Where a line of the records holds the string "berry", copy that line.

_Input records_:
"""
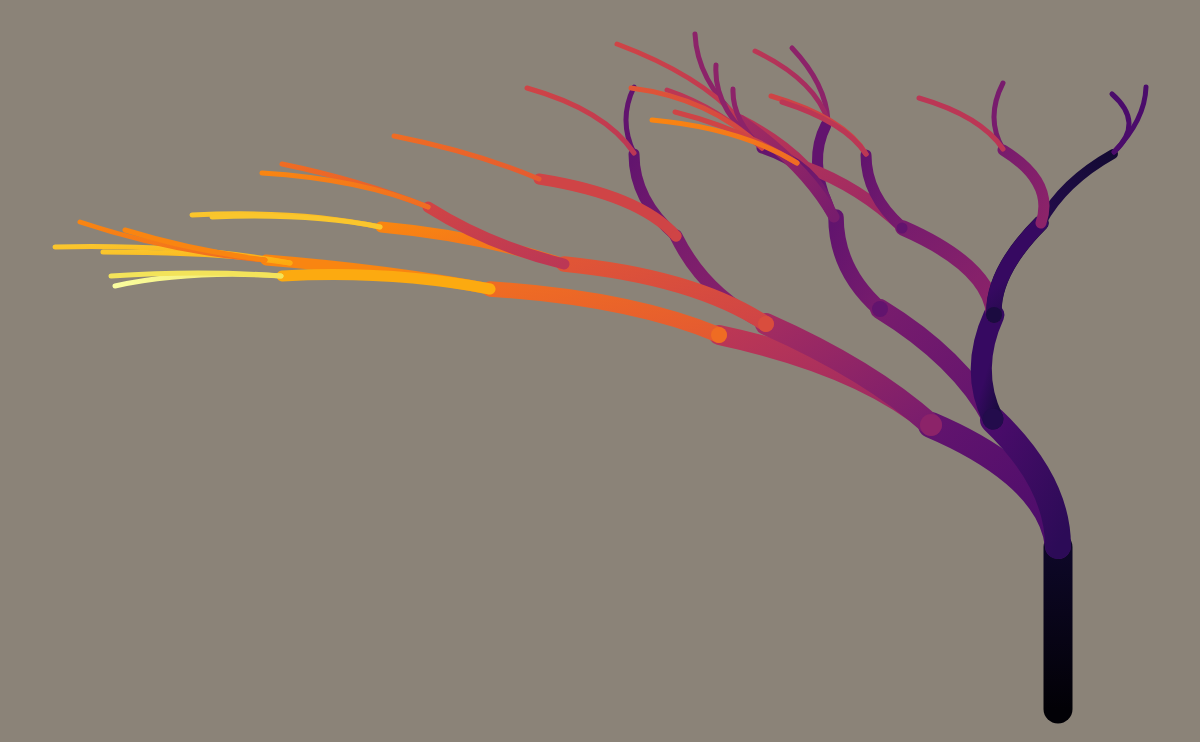
<!DOCTYPE html>
<html lang="en">
<head>
<meta charset="utf-8">
<title>Windswept tree</title>
<style>
:root {
  --ground: #8b8378;
  --black: #020106;
  --night: #0e0829;
  --ink: #1b0b40;
  --indigo: #360961;
  --violet: #4b0c6b;
  --purple: #62146e;
  --plum: #781c6d;
  --berry: #8c2369;
  --wine: #a32c61;
  --crimson: #bb3755;
  --red: #cf4446;
  --coral: #e05536;
  --orange: #ef6c23;
  --amber: #f98511;
  --gold: #fcaa10;
  --yellow: #fac62d;
  --lemon: #f3e35a;
  --cream: #fafda0;
}
html, body { margin: 0; height: 100%; overflow: hidden; background: var(--ground); }
svg { display: block; width: 1200px; height: 742px; }
.tree path, .tree line { fill: none; stroke-linecap: round; }
.trunk { stroke-width: 29; }
.limb { stroke-width: 26; }
.bough { stroke-width: 20; }
.branch { stroke-width: 15.5; }
.shoot { stroke-width: 11; }
.twig { stroke-width: 5; }
</style>
</head>
<body>
<svg viewBox="0 0 1200 742" role="img" aria-label="Tree bent to the left, shading from black trunk to yellow tips">
  <defs>
    <linearGradient id="trunk-shade" gradientUnits="userSpaceOnUse" x1="0" y1="709" x2="0" y2="545"><stop stop-color="var(--black)"/><stop offset="1" stop-color="var(--night)"/></linearGradient>
    <linearGradient id="ink-indigo" x1="1" y1="1" x2=".6" y2="0"><stop stop-color="var(--ink)"/><stop offset=".6" stop-color="var(--indigo)"/></linearGradient>
    <linearGradient id="indigo-violet" x1="1" y1="1" x2="0" y2="0"><stop stop-color="#2c0b57"/><stop offset="1" stop-color="var(--violet)"/></linearGradient>
    <linearGradient id="indigo-ink" x1="0" y1="1" x2="1" y2="0"><stop stop-color="#230c4c"/><stop offset="1" stop-color="#130a33"/></linearGradient>
    <linearGradient id="violet-purple" x1="1" y1="1" x2="0" y2="0"><stop stop-color="var(--violet)"/><stop offset="1" stop-color="var(--purple)"/></linearGradient>
    <linearGradient id="purple-plum" x1="1" y1="1" x2="0" y2="0"><stop stop-color="var(--purple)"/><stop offset="1" stop-color="var(--plum)"/></linearGradient>
    <linearGradient id="plum-purple" x1="1" y1="1" x2="0" y2="0"><stop stop-color="var(--plum)"/><stop offset="1" stop-color="var(--purple)"/></linearGradient>
    <linearGradient id="berry-plum" x1="1" y1="1" x2="0" y2="0"><stop stop-color="var(--berry)"/><stop offset="1" stop-color="var(--plum)"/></linearGradient>
    <linearGradient id="plum-wine" x1="1" y1="1" x2="0" y2="0"><stop stop-color="var(--plum)"/><stop offset="1" stop-color="var(--wine)"/></linearGradient>
    <linearGradient id="wine-crimson" x1="1" y1="1" x2="0" y2="0"><stop stop-color="#982766"/><stop offset="1" stop-color="var(--crimson)"/></linearGradient>
    <linearGradient id="crimson-red" x1="1" y1="1" x2="0" y2="0"><stop stop-color="var(--crimson)"/><stop offset="1" stop-color="var(--red)"/></linearGradient>
    <linearGradient id="red-coral" x1="1" y1="1" x2="0" y2="0"><stop stop-color="var(--red)"/><stop offset="1" stop-color="var(--coral)"/></linearGradient>
    <linearGradient id="coral-orange" x1="1" y1="1" x2="0" y2="0"><stop stop-color="#e45a31"/><stop offset="1" stop-color="var(--orange)"/></linearGradient>
    <linearGradient id="orange-amber" x1="1" y1="1" x2="0" y2="0"><stop stop-color="var(--orange)"/><stop offset="1" stop-color="var(--amber)"/></linearGradient>
    <linearGradient id="amber-yellow" x1="1" y1="1" x2="0" y2="0"><stop stop-color="var(--gold)"/><stop offset="1" stop-color="var(--yellow)"/></linearGradient>
    <linearGradient id="lemon-cream" x1="1" y1="0" x2="0" y2="0"><stop stop-color="var(--lemon)"/><stop offset="1" stop-color="var(--cream)"/></linearGradient>
  </defs>

  <rect width="1200" height="742" fill="var(--ground)"/>

  <g class="tree">
    <line class="trunk" x1="1058" y1="547" x2="1058" y2="709" stroke="url(#trunk-shade)"/>
    <path class="limb" d="M1058 546C1052 490 990 450 931 425" stroke="url(#violet-purple)"/>

    <g id="lower-left-crown">
      <path class="bough" d="M931 425Q860 365 719 335" stroke="url(#wine-crimson)"/>
      <path class="branch" d="M719 335Q630 298 490 289" stroke="url(#coral-orange)"/>
      <path class="shoot" d="M490 289Q390 270 266 260" stroke="var(--amber)"/>
      <path class="twig" d="M290 263Q190 244 55 247" stroke="url(#amber-yellow)"/>
      <path class="twig" d="M290 263Q220 252 103 252" stroke="url(#amber-yellow)"/>
      <path class="twig" d="M265 260Q170 252 80 222" stroke="url(#orange-amber)"/>
      <path class="twig" d="M265 260Q190 250 125 230" stroke="var(--amber)"/>
      <path class="shoot" d="M490 289Q390 270 282 276" stroke="var(--gold)"/>
      <path class="twig" d="M281 276Q190 270 115 286" stroke="url(#lemon-cream)"/>
      <path class="twig" d="M281 276Q200 270 111 276" stroke="var(--lemon)"/>
    </g>

    <g id="upper-left-crown">
      <path class="bough" style="stroke-width:22" d="M931 425Q870 370 766 324" stroke="url(#plum-wine)"/>
      <path class="branch" style="stroke-width:13" d="M766 324Q705 295 676 236" stroke="url(#berry-plum)"/>
      <path class="shoot" d="M676 236Q634 200 634 154" stroke="url(#plum-purple)"/>
      <path class="twig" d="M634 153Q618 120 634 87" stroke="var(--purple)"/>
      <path class="twig" d="M634 153Q605 110 527 88" stroke="url(#crimson-red)"/>
      <path class="shoot" d="M676 236Q640 195 539 179" stroke="var(--red)"/>
      <path class="twig" d="M539 179Q475 152 394 136" stroke="url(#coral-orange)"/>
      <path class="shoot" d="M564 264Q480 236 381 227" stroke="url(#orange-amber)"/>
      <path class="twig" d="M380 227Q300 210 192 215" stroke="url(#amber-yellow)"/>
      <path class="twig" d="M380 227Q310 213 212 217" stroke="var(--yellow)"/>
      <path class="branch" d="M766 324Q695 277 564 264" stroke="url(#red-coral)"/>
      <path class="shoot" d="M564 264Q490 246 428 207" stroke="url(#crimson-red)"/>
      <path class="twig" d="M428 207Q360 180 282 164" stroke="url(#coral-orange)"/>
      <path class="twig" d="M428 207Q360 179 262 173" stroke="url(#orange-amber)"/>
    </g>

    <path class="bough" d="M993 420Q960 358 880 309" stroke="url(#purple-plum)"/>

    <g id="middle-crown">
      <path class="branch" d="M880 309Q836 270 836 217" stroke="url(#plum-purple)"/>
      <path class="shoot" d="M828 206Q808 160 826 125" stroke="var(--purple)"/>
      <path class="twig" d="M828 121Q826 84 792 48" stroke="var(--berry)"/>
      <path class="twig" d="M828 121Q815 80 755 51" stroke="url(#wine-crimson)"/>
      <path class="shoot" d="M903 228Q860 187 806 167Q780 140 740 120" stroke="url(#wine-crimson)"/>
      <path class="shoot" d="M829 208Q815 165 762 148" stroke="url(#plum-purple)"/>
      <path class="shoot" d="M834 217Q805 165 740 120" stroke="url(#plum-wine)"/>
      <path class="twig" d="M740 120Q697 80 695 34" stroke="var(--berry)"/>
      <path class="twig" d="M740 120Q700 75 617 44" stroke="url(#crimson-red)"/>
      <path class="twig" d="M762 148Q713 110 716 65" stroke="var(--berry)"/>
      <path class="twig" d="M762 148Q732 120 733 89" stroke="var(--berry)"/>
      <path class="twig" d="M762 148Q720 108 667 90" stroke="var(--crimson)"/>
      <path class="twig" d="M762 148Q710 98 631 88" stroke="url(#red-coral)"/>
      <path class="twig" d="M797 163Q740 128 675 112" stroke="var(--red)"/>
      <path class="twig" d="M797 163Q740 128 652 120" stroke="url(#orange-amber)"/>
    </g>

    <path class="limb" d="M1058 546Q1058 482 993 420" stroke="url(#indigo-violet)"/>
    <path class="bough" style="stroke-width:21" d="M993 419Q969 370 994 315" stroke="url(#ink-indigo)"/>

    <g id="right-crown">
      <path class="branch" d="M994 315Q990 266 903 228" stroke="url(#berry-plum)"/>
      <path class="shoot" d="M902 227Q866 195 866 155" stroke="url(#plum-purple)"/>
      <path class="twig" d="M866 154Q845 118 771 96" stroke="var(--red)"/>
      <path class="twig" d="M866 154Q845 122 782 102" stroke="var(--crimson)"/>
      <path class="branch" d="M994 315Q992 272 1041 223" stroke="url(#indigo-ink)"/>
      <path class="branch" style="stroke-width:15" d="M994 315Q992 272 1041 223" stroke="url(#ink-indigo)"/>
      <path class="shoot" style="stroke-width:10" d="M1041 223Q1063 182 1113 154" stroke="url(#indigo-ink)"/>
      <path class="twig" d="M1114 152Q1145 123 1112 94" stroke="var(--violet)"/>
      <path class="twig" d="M1114 152Q1145 120 1146 87" stroke="var(--violet)"/>
      <path class="shoot" d="M1041 223Q1055 182 1003 150" stroke="url(#berry-plum)"/>
      <path class="twig" d="M1003 149Q985 118 1003 83" stroke="var(--plum)"/>
      <path class="twig" d="M1003 149Q981 116 919 98" stroke="var(--crimson)"/>
    </g>

    <g id="joints">
      <circle cx="931" cy="425" r="11" fill="var(--berry)"/>
      <circle cx="993" cy="419" r="10.5" fill="#230c4c"/>
      <circle cx="994" cy="315" r="8" fill="var(--ink)"/>
      <circle cx="880" cy="309" r="8" fill="var(--purple)"/>
      <circle cx="719" cy="335" r="8" fill="var(--orange)"/>
      <circle cx="766" cy="324" r="8" fill="#d94d3d"/>
      <circle cx="676" cy="236" r="5.5" fill="var(--red)"/>
      <circle cx="902" cy="228" r="5.5" fill="var(--purple)"/>
    </g>
  </g>
</svg>
</body>
</html>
"""
_Task answer_:
  --berry: #8c2369;
    <linearGradient id="berry-plum" x1="1" y1="1" x2="0" y2="0"><stop stop-color="var(--berry)"/><stop offset="1" stop-color="var(--plum)"/></linearGradient>
      <path class="branch" style="stroke-width:13" d="M766 324Q705 295 676 236" stroke="url(#berry-plum)"/>
      <path class="twig" d="M828 121Q826 84 792 48" stroke="var(--berry)"/>
      <path class="twig" d="M740 120Q697 80 695 34" stroke="var(--berry)"/>
      <path class="twig" d="M762 148Q713 110 716 65" stroke="var(--berry)"/>
      <path class="twig" d="M762 148Q732 120 733 89" stroke="var(--berry)"/>
      <path class="branch" d="M994 315Q990 266 903 228" stroke="url(#berry-plum)"/>
      <path class="shoot" d="M1041 223Q1055 182 1003 150" stroke="url(#berry-plum)"/>
      <circle cx="931" cy="425" r="11" fill="var(--berry)"/>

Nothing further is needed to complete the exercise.